What to do —
In the records below, find each line holding the word "ready" and copy it.

Document images with source code —

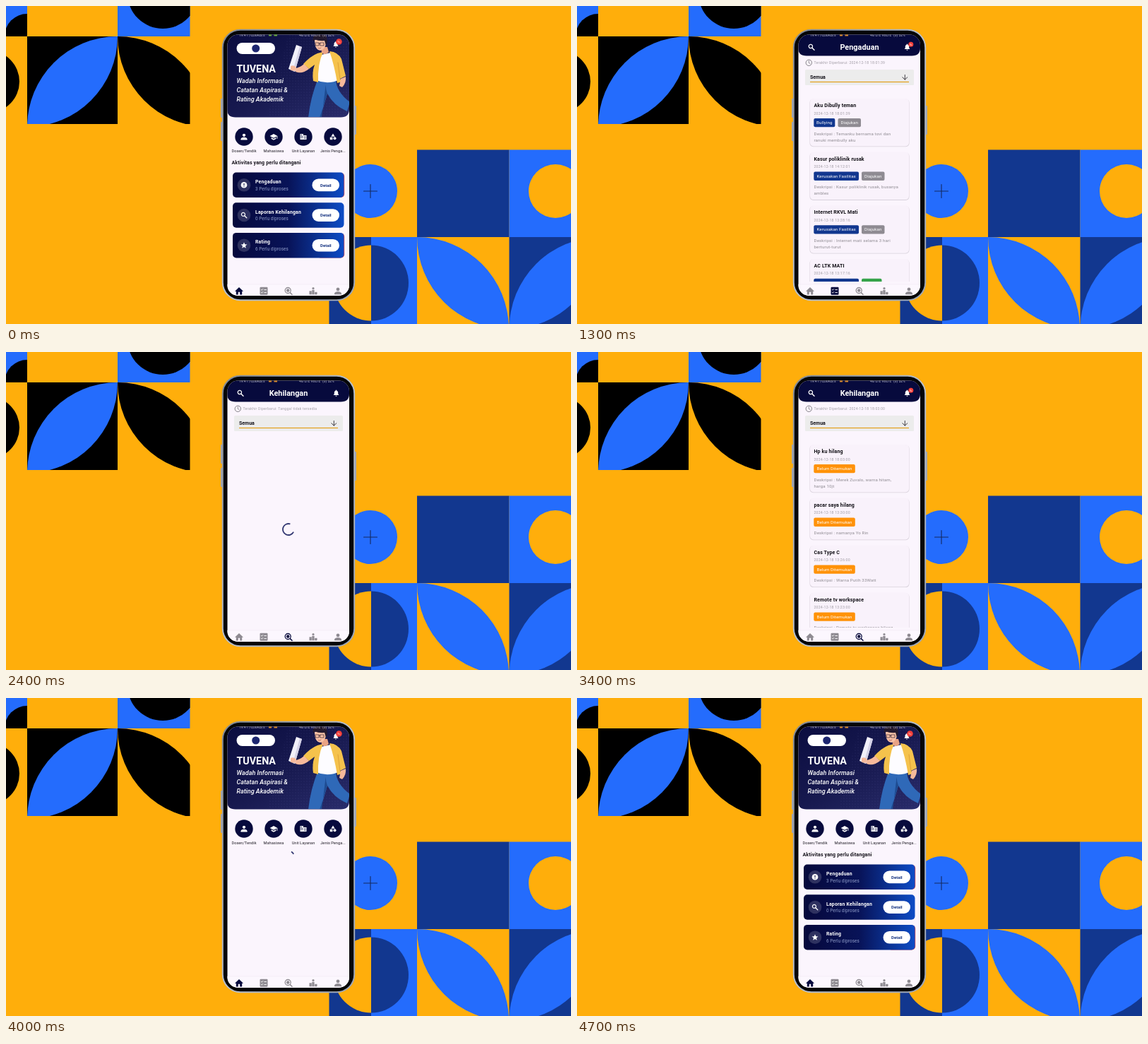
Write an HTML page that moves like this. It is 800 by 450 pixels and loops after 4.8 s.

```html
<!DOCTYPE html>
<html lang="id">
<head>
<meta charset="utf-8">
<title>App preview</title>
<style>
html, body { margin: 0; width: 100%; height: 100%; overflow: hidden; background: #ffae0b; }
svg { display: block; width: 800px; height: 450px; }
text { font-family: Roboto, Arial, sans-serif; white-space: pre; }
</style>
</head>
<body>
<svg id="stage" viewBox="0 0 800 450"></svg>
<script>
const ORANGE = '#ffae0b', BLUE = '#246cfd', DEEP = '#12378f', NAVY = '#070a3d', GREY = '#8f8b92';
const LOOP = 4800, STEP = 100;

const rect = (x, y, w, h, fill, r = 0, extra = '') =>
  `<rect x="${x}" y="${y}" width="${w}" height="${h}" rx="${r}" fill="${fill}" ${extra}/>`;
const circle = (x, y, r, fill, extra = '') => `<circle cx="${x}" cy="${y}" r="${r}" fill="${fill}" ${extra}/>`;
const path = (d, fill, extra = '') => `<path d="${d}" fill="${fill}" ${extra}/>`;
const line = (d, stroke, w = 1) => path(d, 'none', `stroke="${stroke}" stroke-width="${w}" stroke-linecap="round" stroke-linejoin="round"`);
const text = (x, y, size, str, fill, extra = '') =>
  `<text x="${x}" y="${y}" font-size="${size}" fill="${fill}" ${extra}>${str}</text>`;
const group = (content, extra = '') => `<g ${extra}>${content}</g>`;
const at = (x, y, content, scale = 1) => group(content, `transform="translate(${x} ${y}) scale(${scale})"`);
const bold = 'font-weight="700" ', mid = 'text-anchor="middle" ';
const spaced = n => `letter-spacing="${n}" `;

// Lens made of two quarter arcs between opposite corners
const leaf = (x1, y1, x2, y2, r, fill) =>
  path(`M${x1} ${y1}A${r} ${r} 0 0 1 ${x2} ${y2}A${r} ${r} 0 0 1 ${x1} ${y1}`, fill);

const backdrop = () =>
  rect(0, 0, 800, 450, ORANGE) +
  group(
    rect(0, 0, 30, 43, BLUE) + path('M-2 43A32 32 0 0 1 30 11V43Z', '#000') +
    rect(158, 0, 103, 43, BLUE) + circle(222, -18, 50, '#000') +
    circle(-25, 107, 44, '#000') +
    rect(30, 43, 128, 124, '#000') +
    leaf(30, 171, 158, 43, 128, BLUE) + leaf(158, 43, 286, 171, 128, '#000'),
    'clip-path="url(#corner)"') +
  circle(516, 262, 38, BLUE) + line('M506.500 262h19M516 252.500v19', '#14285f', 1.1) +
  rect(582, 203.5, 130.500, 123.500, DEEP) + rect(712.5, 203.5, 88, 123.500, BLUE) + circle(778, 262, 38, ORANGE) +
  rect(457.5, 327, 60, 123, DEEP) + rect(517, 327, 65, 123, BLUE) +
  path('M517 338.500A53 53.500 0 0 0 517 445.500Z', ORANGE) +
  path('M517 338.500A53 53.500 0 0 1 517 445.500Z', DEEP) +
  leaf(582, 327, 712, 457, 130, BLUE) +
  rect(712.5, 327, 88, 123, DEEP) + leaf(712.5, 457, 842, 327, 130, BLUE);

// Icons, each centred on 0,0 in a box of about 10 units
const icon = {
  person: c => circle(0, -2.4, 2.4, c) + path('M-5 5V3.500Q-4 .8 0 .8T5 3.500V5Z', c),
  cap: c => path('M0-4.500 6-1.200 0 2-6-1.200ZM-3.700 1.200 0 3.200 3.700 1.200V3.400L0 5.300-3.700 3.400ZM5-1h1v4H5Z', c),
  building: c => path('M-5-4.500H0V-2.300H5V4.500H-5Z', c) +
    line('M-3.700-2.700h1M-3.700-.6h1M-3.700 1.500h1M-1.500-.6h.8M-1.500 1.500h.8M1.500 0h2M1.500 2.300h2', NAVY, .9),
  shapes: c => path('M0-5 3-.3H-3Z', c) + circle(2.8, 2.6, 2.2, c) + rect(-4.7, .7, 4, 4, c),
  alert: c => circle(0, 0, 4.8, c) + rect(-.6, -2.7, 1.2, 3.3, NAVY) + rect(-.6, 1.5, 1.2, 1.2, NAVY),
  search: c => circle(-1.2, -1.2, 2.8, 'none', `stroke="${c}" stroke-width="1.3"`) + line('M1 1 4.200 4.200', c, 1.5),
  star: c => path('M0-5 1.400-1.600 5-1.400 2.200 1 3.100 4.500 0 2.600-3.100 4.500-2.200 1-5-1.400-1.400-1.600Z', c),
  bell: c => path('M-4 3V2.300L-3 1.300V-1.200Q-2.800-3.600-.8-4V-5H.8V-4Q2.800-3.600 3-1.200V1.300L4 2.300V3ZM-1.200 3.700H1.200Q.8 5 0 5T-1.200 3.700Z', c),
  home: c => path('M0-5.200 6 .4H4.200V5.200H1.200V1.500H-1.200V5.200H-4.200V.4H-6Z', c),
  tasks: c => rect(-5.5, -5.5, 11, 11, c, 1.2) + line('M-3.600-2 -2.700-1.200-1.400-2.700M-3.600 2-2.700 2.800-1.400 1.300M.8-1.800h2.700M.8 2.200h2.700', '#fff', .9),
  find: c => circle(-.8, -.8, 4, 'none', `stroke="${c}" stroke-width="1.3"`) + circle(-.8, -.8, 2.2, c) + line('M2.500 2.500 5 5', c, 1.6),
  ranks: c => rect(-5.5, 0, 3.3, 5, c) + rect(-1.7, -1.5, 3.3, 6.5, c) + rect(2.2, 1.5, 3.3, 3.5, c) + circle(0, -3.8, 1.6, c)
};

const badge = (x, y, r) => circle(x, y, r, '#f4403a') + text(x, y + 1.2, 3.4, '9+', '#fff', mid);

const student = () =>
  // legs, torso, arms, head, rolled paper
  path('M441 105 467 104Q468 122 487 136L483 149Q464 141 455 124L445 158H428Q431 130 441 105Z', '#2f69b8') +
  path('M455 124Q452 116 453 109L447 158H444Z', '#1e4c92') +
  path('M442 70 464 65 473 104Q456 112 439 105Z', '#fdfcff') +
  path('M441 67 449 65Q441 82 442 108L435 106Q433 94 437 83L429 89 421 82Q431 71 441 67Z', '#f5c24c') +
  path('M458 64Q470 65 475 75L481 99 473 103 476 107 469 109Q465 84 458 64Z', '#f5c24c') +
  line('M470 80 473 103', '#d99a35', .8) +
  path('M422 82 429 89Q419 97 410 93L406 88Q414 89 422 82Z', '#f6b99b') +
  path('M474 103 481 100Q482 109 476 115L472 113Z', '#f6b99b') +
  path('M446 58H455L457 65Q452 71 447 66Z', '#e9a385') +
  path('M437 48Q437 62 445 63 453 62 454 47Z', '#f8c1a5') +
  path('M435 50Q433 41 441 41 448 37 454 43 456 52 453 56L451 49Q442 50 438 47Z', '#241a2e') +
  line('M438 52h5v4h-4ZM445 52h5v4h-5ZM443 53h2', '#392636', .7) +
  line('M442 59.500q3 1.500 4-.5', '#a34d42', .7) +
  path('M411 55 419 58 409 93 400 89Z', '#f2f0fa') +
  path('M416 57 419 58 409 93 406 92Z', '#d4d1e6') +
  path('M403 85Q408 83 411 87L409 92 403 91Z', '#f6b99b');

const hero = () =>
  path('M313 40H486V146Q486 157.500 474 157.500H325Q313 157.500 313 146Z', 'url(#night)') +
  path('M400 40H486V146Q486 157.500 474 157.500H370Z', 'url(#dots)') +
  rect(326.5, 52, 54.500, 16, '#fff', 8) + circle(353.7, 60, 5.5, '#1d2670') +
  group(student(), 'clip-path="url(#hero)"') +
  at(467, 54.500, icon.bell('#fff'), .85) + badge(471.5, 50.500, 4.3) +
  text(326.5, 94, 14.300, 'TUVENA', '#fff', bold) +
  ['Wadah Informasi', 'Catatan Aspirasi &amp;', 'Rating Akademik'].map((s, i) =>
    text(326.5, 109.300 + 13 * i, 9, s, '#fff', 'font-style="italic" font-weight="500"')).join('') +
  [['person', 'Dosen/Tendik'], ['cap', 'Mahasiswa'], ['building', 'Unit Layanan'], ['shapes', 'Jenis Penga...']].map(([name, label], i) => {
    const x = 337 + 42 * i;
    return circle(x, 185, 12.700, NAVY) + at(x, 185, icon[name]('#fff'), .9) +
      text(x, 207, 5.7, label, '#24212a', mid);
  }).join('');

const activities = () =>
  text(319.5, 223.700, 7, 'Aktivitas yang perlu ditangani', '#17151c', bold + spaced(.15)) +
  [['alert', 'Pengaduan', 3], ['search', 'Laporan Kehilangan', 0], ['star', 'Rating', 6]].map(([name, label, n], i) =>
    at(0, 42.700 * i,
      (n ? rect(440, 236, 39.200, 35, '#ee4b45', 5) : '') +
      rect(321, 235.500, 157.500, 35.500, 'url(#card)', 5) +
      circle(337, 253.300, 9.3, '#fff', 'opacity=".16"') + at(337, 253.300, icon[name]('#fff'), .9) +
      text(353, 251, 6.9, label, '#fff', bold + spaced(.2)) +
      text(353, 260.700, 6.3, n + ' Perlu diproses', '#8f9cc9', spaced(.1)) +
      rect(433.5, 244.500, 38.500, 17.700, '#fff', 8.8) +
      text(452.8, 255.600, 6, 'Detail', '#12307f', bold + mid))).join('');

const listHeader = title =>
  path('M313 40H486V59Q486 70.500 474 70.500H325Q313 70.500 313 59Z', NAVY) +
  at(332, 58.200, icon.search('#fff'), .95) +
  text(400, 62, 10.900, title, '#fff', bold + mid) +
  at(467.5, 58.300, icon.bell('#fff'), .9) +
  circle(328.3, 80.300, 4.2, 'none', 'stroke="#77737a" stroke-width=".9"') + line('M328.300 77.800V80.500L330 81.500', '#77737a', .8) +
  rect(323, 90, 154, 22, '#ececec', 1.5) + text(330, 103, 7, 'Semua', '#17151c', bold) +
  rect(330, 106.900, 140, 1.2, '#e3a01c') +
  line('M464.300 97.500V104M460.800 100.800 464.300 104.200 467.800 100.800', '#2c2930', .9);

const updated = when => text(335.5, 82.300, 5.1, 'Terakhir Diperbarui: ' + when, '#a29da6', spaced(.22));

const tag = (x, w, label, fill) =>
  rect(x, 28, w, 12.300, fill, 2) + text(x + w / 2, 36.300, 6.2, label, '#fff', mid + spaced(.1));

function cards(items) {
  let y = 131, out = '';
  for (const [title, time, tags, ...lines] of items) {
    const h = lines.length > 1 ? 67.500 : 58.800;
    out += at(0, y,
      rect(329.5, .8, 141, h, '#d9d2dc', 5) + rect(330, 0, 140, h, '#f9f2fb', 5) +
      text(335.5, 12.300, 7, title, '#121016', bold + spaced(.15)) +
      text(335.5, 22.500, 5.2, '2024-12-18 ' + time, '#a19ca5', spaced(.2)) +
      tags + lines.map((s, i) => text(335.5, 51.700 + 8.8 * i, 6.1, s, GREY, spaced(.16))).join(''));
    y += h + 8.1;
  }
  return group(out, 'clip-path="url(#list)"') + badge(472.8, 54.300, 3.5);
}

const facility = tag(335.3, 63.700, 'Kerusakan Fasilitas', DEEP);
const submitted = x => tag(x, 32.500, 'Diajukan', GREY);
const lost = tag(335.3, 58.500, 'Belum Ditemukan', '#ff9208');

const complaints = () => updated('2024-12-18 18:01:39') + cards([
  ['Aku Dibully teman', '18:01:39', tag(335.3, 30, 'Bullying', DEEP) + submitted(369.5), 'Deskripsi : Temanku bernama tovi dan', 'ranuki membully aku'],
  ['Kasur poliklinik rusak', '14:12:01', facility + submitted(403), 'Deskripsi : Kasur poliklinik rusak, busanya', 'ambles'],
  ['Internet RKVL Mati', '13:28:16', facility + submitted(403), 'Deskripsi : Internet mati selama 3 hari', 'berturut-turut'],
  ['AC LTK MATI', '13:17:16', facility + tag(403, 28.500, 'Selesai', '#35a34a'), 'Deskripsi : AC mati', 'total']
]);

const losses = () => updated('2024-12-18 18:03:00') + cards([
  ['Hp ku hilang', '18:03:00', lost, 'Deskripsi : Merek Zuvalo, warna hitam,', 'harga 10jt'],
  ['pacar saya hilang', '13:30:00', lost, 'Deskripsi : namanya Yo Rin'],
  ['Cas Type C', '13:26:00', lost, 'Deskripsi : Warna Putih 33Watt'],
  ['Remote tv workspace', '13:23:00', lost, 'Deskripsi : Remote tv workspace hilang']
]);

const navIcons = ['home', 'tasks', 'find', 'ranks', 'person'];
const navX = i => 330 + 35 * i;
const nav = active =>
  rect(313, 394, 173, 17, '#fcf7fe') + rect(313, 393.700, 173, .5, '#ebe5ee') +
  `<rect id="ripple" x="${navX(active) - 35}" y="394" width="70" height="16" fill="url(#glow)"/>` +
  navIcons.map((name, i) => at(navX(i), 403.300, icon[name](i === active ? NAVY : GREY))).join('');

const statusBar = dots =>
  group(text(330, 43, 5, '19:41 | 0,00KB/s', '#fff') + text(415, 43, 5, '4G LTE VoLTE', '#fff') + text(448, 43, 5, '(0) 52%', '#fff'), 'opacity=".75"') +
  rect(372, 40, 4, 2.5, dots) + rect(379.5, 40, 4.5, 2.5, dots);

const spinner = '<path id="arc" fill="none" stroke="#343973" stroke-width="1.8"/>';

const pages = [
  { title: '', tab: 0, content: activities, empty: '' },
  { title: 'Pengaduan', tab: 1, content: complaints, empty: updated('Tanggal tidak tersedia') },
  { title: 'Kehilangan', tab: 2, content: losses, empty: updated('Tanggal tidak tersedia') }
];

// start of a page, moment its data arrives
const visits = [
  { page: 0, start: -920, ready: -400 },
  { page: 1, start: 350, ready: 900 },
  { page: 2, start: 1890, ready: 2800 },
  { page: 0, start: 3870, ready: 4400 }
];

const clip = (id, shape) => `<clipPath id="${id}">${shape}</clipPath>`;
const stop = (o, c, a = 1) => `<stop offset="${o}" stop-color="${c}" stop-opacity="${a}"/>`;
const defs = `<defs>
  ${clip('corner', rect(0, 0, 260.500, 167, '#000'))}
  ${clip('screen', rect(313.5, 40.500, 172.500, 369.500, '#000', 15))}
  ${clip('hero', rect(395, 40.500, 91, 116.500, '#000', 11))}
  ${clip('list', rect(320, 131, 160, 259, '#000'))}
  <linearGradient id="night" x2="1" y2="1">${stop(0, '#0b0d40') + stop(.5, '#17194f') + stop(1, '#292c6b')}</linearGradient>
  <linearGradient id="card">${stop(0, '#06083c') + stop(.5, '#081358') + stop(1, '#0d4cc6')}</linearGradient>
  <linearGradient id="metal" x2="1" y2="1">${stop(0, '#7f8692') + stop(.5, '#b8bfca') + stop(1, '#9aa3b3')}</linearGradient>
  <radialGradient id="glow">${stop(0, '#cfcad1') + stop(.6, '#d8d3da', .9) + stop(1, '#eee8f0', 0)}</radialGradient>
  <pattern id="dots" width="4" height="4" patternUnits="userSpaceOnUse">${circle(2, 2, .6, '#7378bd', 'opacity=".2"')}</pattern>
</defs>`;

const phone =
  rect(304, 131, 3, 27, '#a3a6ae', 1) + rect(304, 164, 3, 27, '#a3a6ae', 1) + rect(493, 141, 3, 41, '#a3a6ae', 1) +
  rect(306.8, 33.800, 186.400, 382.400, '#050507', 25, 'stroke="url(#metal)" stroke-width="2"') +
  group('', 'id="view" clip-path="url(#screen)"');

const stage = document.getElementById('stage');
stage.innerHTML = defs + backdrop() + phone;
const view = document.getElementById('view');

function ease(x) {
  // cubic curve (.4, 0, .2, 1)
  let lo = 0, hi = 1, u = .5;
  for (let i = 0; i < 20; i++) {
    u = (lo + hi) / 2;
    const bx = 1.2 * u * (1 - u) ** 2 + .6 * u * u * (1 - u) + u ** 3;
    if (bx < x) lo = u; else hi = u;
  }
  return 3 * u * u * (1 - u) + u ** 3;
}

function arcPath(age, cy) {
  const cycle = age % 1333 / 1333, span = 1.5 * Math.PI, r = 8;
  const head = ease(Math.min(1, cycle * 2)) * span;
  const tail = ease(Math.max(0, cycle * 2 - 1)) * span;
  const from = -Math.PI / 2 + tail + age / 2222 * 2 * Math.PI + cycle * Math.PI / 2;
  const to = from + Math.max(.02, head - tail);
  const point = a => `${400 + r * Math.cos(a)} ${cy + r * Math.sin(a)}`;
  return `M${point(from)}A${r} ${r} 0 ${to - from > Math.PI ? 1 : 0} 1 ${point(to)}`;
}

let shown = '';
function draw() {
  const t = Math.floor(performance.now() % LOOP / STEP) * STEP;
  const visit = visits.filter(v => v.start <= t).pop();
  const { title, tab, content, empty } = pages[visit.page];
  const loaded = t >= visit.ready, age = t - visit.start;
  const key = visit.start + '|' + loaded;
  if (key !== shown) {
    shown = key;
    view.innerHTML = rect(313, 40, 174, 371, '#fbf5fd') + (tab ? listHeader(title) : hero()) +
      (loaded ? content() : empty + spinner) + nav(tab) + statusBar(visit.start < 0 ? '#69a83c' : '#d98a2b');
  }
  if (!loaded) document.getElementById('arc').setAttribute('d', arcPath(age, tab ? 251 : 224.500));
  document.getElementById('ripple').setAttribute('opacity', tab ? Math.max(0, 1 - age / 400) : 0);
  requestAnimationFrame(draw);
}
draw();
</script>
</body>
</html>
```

Solution —
  { page: 0, start: -920, ready: -400 },
  { page: 1, start: 350, ready: 900 },
  { page: 2, start: 1890, ready: 2800 },
  { page: 0, start: 3870, ready: 4400 }
  const loaded = t >= visit.ready, age = t - visit.start;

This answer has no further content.